Union Membership Continues Decline; Now At Lowest Level Since 1930s
The Bureau of Labor Statistics says union membership continues to decline in the United States.
In 2012, American Union membership rate dropped to 11.3 percent from 11.8 percent in 2011. As The Washington Post reports, that's the lowest level since the 1930s.
The BLS says that in 1983, the first year comparable data was available, the union membership rate was at 20.1 percent.
The Post adds:
"Total membership fell by about 400,000 workers to 14.4 million. More than half the loss — about 234,000 — came from government workers including teachers, firefighters and public administrators.
"The losses add another blow to a labor movement already stretched thin by fighting efforts in states like Wisconsin, Indiana and Michigan to curb bargaining rights and weaken union clout.
"But unions also saw losses in the private sector, even as the economy expanded modestly."
In a statement, Richard Trumka, the president of the AFL-CIO aknowledged the decline saying the "sad truth" is that nowadays it is harder for the working class to have a "voice on the job."
"Collective action through unions remains the single best way for working people to effect change," Trumka went on. "But our still-struggling economy, weak laws and political as well as ideological assaults have taken a toll on union membership, and in the process have also imperiled economic security and good, middle class jobs."
The Los Angeles Times reports that the drop in union membership comes at a critical time: Wal-Mart and other companies have begun talking about bringing manufacturing jobs back to the United States.
The Times continues:
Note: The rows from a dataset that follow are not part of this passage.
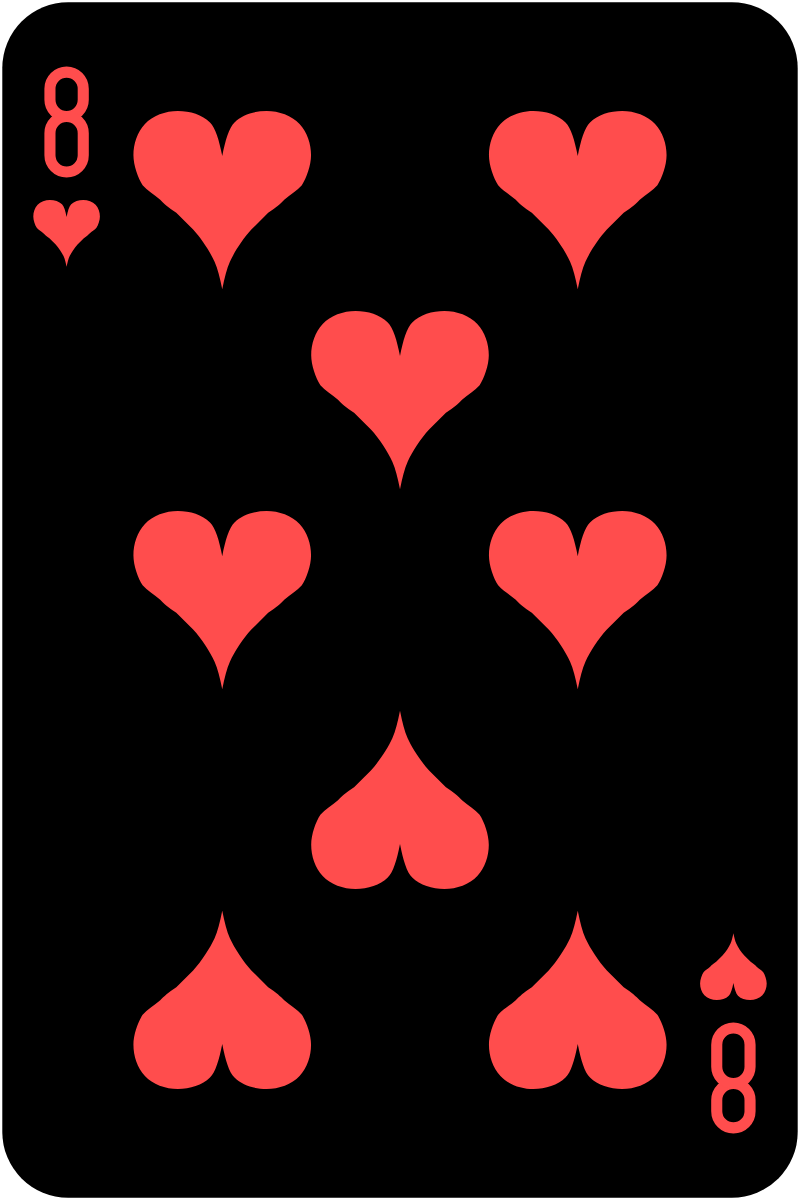
<!DOCTYPE html>
<html lang="en">
<head>
<meta charset="utf-8">
<title>Eight of Hearts</title>
<style>
  :root {
    --table: #ffffff;
    --card: #000000;
    --suit: #ff4d4d;
  }
  html, body {
    margin: 0;
    width: 800px;
    height: 1200px;
    overflow: hidden;
    background: var(--table);
  }
  .playing-card {
    display: block;
    width: 800px;
    height: 1200px;
  }
  .card-face { fill: var(--card); }
  .pips, .corner-pip { fill: var(--suit); }
  .numeral {
    fill: none;
    stroke: var(--suit);
    stroke-width: 14.5;
  }
</style>
</head>
<body>
<svg class="playing-card" viewBox="0 0 1045 1568" preserveAspectRatio="none" role="img" aria-label="8 of hearts playing card">
  <defs>
    <path id="heart" d="M0 59
      C-4 38 -9 22 -16 15 C-26 5 -42 0 -58 0 C-74 0 -91 6 -101 17 C-111 28 -116 43 -116 58
      C-116 71 -110 88 -104 97 C-98 104 -89 109 -81 116 C-76 121 -71 126 -60 133
      L-38 155 C-27 167 -16 184 -10 197 C-6 206 -3 218 0 233
      C3 218 6 206 10 197 C16 184 27 167 38 155 L60 133
      C71 126 76 121 81 116 C89 109 98 104 104 97 C110 88 116 71 116 58
      C116 43 111 28 101 17 C91 6 74 0 58 0 C42 0 26 5 16 15 C9 22 4 38 0 59 Z"/>
    <g id="corner-index">
      <g class="numeral" role="img" aria-label="8">
        <rect x="65.25" y="94.25" width="43.5" height="58" rx="21.75"/>
        <rect x="65.25" y="152.25" width="43.5" height="72.5" rx="21.75"/>
      </g>
      <use class="corner-pip" href="#heart" transform="translate(87 261.3) scale(.375)"/>
    </g>
  </defs>

  <rect class="card-face" x="3" y="3" width="1039" height="1562" rx="86"/>

  <use href="#corner-index"/>
  <use href="#corner-index" transform="rotate(180 522.5 784)"/>

  <g class="pips">
    <g class="upright-pips">
      <use href="#heart" x="290.3" y="145"/>
      <use href="#heart" x="754.7" y="145"/>
      <use href="#heart" x="522.5" y="406.3"/>
      <use href="#heart" x="290.3" y="667.7"/>
      <use href="#heart" x="754.7" y="667.7"/>
    </g>
    <g class="inverted-pips" transform="rotate(180 522.5 784)">
      <use href="#heart" x="290.3" y="145"/>
      <use href="#heart" x="754.7" y="145"/>
      <use href="#heart" x="522.5" y="406.3"/>
    </g>
  </g>
</svg>
</body>
</html>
"New manufacturing jobs in the United States usually are not unionized, and traditionally pay much less than traditional manufacturing jobs did. When Suarez Corp. Industries, for example, moved its manufacturing of space heaters from China to North Canton, Ohio, a company executive said employees would make $7.50 to $14 per hour. Former employees in the same facility, which made Hoover products until the plant moved to Mexico, made $20 an hour."